◆ **Brief**:
When the string "does" is part of a line in the data below, report the whole line.

◆ **Information**:
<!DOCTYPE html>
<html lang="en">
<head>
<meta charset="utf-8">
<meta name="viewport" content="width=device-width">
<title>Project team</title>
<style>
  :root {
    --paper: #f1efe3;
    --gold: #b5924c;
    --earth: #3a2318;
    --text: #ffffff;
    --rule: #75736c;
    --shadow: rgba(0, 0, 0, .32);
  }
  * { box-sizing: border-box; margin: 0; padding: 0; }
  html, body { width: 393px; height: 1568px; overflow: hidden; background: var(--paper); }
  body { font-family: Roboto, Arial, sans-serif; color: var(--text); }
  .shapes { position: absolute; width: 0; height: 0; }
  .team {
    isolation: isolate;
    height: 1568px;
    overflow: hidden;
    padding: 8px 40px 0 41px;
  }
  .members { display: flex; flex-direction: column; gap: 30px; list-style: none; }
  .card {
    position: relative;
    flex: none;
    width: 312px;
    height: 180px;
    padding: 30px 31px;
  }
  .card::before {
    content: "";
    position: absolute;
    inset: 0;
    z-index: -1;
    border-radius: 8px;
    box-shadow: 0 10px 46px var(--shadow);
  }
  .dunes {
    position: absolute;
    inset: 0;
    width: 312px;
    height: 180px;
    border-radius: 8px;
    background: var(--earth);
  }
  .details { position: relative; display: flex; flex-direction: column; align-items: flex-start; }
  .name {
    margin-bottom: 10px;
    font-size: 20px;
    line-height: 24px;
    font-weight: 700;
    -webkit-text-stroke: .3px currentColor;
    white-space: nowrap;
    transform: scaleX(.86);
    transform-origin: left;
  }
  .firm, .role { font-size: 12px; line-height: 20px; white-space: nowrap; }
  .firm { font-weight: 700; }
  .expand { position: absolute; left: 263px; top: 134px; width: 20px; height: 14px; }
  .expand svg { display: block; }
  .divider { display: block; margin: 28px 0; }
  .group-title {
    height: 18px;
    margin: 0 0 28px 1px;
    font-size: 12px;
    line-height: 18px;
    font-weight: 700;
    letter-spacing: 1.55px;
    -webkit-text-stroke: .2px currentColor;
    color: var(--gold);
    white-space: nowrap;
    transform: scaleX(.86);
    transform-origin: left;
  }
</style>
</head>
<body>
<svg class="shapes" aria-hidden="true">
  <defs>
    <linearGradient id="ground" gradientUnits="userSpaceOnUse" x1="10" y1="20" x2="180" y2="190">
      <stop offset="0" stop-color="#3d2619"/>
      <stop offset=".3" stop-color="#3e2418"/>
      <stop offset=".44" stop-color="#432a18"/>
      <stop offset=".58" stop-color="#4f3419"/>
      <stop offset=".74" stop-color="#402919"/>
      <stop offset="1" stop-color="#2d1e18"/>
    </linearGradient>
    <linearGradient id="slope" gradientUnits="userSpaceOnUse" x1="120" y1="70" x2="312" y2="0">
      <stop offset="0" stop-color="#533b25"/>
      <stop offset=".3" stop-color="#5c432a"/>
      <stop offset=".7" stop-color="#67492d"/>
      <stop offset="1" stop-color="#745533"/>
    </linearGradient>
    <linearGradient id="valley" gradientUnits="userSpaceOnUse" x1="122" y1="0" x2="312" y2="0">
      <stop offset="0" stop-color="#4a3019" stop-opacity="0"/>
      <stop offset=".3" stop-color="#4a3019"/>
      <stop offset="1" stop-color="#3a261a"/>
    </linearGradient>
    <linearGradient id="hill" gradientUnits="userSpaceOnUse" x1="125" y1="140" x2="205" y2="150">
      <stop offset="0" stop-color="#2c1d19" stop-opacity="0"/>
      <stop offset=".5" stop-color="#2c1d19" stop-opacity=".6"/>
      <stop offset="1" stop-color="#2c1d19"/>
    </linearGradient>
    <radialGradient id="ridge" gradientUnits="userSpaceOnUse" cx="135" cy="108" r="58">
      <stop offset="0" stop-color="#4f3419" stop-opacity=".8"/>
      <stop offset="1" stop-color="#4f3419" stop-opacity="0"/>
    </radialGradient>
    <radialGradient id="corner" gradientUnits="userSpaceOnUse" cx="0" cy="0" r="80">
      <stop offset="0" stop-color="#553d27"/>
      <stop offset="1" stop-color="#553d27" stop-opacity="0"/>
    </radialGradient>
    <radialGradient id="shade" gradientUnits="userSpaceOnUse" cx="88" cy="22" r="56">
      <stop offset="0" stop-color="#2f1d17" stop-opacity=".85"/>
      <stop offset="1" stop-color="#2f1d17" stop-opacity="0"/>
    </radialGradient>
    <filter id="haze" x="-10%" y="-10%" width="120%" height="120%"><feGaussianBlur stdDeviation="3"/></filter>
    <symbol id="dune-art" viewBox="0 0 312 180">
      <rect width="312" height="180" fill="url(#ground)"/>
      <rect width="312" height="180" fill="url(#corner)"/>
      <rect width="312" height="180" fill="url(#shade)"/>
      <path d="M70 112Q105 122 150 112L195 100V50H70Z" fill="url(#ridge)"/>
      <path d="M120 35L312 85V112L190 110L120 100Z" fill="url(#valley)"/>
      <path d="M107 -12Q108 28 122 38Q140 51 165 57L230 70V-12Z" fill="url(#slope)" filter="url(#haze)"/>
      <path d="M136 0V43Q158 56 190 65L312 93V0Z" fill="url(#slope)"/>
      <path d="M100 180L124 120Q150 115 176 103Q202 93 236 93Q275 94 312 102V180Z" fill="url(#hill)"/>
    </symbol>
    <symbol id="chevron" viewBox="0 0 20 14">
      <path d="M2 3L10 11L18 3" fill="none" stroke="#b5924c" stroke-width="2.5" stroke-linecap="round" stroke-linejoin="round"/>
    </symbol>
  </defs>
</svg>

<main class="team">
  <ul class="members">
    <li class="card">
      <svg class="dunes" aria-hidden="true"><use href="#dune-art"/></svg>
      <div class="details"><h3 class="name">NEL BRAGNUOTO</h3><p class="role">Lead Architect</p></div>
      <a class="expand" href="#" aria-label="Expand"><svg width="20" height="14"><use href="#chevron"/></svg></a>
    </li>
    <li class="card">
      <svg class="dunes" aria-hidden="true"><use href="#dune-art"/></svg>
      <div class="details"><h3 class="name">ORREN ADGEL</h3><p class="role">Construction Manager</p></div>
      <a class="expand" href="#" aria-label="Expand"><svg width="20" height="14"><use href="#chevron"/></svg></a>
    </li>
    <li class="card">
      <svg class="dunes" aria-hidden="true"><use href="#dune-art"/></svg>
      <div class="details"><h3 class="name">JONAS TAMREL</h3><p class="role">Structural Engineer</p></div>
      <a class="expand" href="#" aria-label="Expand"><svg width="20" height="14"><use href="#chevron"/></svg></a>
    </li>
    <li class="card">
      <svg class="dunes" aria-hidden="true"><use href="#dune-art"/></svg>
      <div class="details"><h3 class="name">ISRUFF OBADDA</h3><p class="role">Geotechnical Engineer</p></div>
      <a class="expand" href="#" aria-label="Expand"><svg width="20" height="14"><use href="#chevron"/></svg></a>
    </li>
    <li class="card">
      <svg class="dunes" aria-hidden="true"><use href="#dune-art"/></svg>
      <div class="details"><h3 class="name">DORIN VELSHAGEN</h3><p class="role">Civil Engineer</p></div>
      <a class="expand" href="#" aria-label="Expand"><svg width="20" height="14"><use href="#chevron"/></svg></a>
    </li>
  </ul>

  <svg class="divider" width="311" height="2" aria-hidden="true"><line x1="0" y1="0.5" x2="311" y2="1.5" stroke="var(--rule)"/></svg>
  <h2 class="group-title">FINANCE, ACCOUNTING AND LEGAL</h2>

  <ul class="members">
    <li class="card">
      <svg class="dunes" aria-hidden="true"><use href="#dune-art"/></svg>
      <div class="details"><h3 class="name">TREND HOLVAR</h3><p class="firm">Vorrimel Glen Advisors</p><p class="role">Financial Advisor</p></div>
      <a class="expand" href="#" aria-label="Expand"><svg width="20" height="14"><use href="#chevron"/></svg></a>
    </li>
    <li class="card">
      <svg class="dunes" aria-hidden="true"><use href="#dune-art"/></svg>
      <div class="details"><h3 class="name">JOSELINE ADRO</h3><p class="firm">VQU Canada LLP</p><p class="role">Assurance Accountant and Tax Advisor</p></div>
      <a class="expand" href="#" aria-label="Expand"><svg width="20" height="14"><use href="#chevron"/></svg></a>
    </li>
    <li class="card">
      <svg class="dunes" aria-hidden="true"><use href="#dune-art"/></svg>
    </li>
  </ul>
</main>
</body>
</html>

...

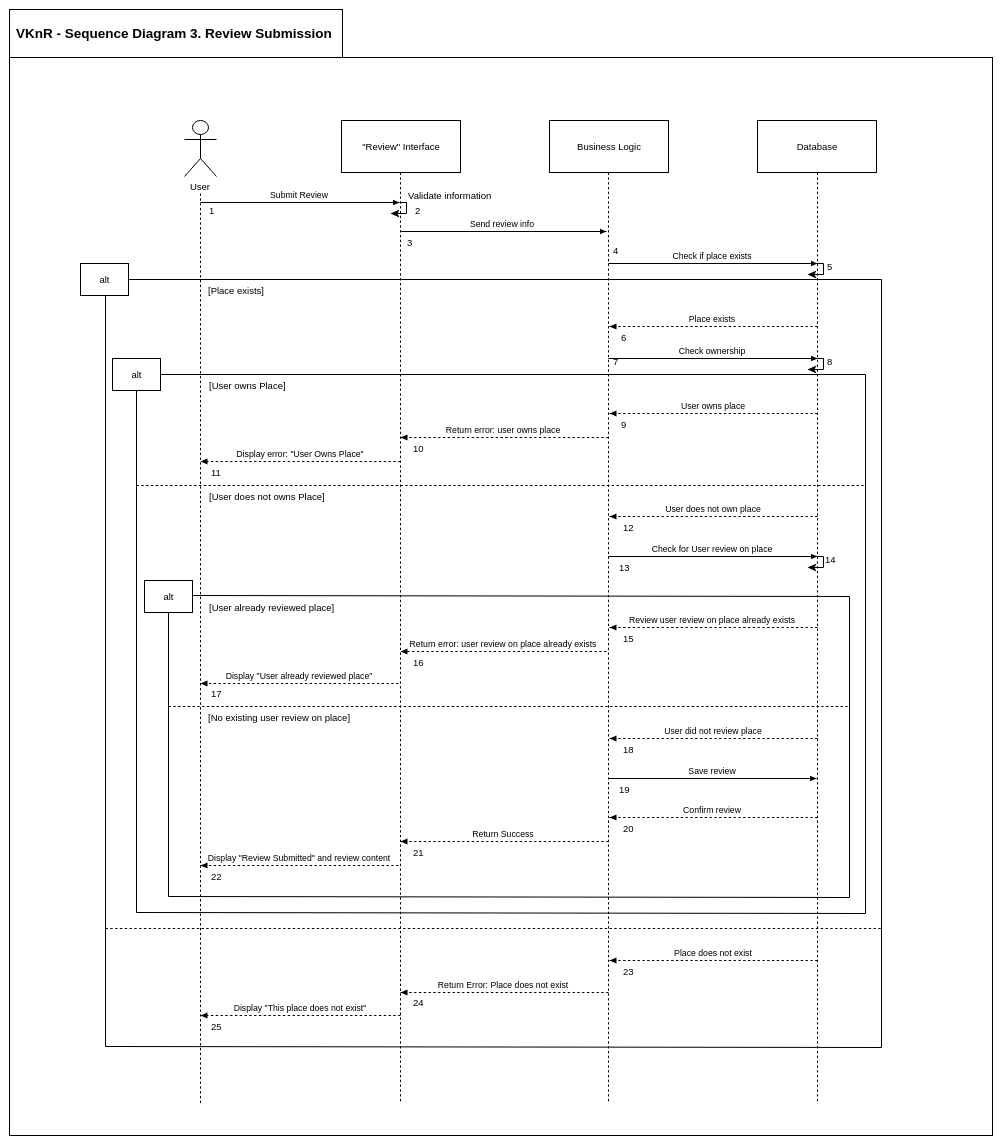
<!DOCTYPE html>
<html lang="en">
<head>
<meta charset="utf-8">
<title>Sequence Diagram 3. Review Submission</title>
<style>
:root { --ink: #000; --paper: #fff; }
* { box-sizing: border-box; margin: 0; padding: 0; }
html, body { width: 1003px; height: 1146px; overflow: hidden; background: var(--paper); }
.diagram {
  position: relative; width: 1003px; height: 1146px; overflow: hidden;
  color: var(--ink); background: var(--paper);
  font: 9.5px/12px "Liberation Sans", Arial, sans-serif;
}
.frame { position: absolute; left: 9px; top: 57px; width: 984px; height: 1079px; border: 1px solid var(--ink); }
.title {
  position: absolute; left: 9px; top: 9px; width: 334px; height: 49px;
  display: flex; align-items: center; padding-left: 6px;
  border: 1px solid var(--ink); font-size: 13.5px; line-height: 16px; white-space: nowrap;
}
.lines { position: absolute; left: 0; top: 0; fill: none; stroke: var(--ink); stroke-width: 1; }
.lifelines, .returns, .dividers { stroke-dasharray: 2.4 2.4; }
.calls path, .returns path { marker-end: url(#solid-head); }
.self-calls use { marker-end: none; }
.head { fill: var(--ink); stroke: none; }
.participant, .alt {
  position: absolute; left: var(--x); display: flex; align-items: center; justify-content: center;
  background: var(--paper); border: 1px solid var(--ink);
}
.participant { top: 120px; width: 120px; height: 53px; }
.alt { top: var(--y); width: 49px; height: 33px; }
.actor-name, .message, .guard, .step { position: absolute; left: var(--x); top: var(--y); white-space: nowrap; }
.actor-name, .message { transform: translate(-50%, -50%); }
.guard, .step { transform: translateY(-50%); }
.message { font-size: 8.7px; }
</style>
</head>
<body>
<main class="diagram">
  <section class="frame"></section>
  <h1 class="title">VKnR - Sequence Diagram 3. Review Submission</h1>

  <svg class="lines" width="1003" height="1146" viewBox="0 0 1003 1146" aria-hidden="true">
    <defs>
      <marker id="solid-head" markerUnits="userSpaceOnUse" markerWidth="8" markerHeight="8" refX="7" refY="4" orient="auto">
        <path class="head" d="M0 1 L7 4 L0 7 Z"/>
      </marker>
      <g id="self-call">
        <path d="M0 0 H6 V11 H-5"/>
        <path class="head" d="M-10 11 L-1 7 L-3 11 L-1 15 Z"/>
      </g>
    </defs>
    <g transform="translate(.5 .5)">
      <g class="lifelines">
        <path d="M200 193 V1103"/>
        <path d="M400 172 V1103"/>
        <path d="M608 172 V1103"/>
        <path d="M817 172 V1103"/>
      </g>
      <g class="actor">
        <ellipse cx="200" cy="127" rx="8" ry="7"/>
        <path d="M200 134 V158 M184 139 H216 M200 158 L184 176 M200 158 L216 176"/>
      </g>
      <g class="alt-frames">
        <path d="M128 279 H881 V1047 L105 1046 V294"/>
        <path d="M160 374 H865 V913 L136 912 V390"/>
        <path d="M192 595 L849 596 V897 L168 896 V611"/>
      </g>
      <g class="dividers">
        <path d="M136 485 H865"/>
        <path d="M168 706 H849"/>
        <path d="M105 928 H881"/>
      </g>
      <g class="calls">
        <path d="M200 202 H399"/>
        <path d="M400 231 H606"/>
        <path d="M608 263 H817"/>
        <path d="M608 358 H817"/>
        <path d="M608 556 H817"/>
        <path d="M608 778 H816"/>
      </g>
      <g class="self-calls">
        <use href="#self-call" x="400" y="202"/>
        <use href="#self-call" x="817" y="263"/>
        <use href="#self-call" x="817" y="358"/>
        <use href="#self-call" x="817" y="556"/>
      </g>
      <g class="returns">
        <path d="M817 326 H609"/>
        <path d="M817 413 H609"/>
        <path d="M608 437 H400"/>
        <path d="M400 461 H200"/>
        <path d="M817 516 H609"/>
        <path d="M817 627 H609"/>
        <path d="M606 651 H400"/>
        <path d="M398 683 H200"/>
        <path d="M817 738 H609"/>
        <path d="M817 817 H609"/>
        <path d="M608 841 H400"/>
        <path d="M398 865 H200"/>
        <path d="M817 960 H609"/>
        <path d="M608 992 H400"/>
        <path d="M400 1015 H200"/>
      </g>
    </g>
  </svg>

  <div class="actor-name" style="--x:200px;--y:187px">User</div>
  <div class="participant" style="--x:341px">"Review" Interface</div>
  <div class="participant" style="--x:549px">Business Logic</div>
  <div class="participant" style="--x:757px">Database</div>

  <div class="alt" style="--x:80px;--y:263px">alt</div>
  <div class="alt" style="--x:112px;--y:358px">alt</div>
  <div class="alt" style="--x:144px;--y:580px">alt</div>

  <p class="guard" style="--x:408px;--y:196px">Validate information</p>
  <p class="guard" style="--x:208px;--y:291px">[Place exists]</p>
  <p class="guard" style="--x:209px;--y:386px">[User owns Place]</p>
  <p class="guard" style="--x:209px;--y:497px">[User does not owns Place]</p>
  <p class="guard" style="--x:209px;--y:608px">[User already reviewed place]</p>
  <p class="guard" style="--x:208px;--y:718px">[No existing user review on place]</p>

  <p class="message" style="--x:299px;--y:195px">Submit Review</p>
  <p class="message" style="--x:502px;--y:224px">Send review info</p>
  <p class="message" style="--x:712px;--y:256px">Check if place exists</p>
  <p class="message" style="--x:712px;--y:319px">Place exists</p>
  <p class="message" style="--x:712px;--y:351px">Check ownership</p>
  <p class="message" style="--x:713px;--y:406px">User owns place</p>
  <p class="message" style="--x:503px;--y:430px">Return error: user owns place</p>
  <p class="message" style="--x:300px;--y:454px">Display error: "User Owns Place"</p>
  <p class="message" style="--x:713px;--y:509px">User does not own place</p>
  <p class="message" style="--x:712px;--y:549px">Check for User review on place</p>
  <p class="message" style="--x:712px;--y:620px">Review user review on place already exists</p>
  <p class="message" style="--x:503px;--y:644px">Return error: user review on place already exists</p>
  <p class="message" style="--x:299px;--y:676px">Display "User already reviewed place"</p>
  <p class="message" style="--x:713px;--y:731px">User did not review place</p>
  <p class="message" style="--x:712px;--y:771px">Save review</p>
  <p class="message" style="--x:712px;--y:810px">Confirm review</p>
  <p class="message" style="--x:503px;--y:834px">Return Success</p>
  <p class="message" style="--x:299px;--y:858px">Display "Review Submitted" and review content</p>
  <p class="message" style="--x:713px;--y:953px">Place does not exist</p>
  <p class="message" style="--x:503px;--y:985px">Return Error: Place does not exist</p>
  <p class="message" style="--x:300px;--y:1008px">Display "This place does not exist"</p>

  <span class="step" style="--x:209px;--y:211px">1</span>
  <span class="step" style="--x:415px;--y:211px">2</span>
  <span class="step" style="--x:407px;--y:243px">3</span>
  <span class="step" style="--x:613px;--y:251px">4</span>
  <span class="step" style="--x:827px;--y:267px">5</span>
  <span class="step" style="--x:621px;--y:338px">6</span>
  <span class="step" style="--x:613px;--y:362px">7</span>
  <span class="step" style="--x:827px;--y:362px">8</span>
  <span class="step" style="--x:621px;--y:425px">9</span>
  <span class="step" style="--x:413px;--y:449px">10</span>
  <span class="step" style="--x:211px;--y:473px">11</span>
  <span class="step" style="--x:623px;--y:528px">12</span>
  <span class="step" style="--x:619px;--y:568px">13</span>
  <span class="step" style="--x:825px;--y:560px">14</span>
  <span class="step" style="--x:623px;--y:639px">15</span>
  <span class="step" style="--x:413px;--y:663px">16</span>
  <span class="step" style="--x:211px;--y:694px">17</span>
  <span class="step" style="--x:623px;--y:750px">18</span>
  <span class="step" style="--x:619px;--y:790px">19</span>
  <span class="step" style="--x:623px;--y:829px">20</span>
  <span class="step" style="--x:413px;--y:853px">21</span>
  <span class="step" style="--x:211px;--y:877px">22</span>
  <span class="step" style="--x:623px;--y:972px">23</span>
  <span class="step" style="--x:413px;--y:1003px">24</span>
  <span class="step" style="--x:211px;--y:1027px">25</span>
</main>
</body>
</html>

◆ **Answer for this exercise**:
  <p class="guard" style="--x:209px;--y:497px">[User does not owns Place]</p>
  <p class="message" style="--x:713px;--y:509px">User does not own place</p>
  <p class="message" style="--x:713px;--y:953px">Place does not exist</p>
  <p class="message" style="--x:503px;--y:985px">Return Error: Place does not exist</p>
  <p class="message" style="--x:300px;--y:1008px">Display "This place does not exist"</p>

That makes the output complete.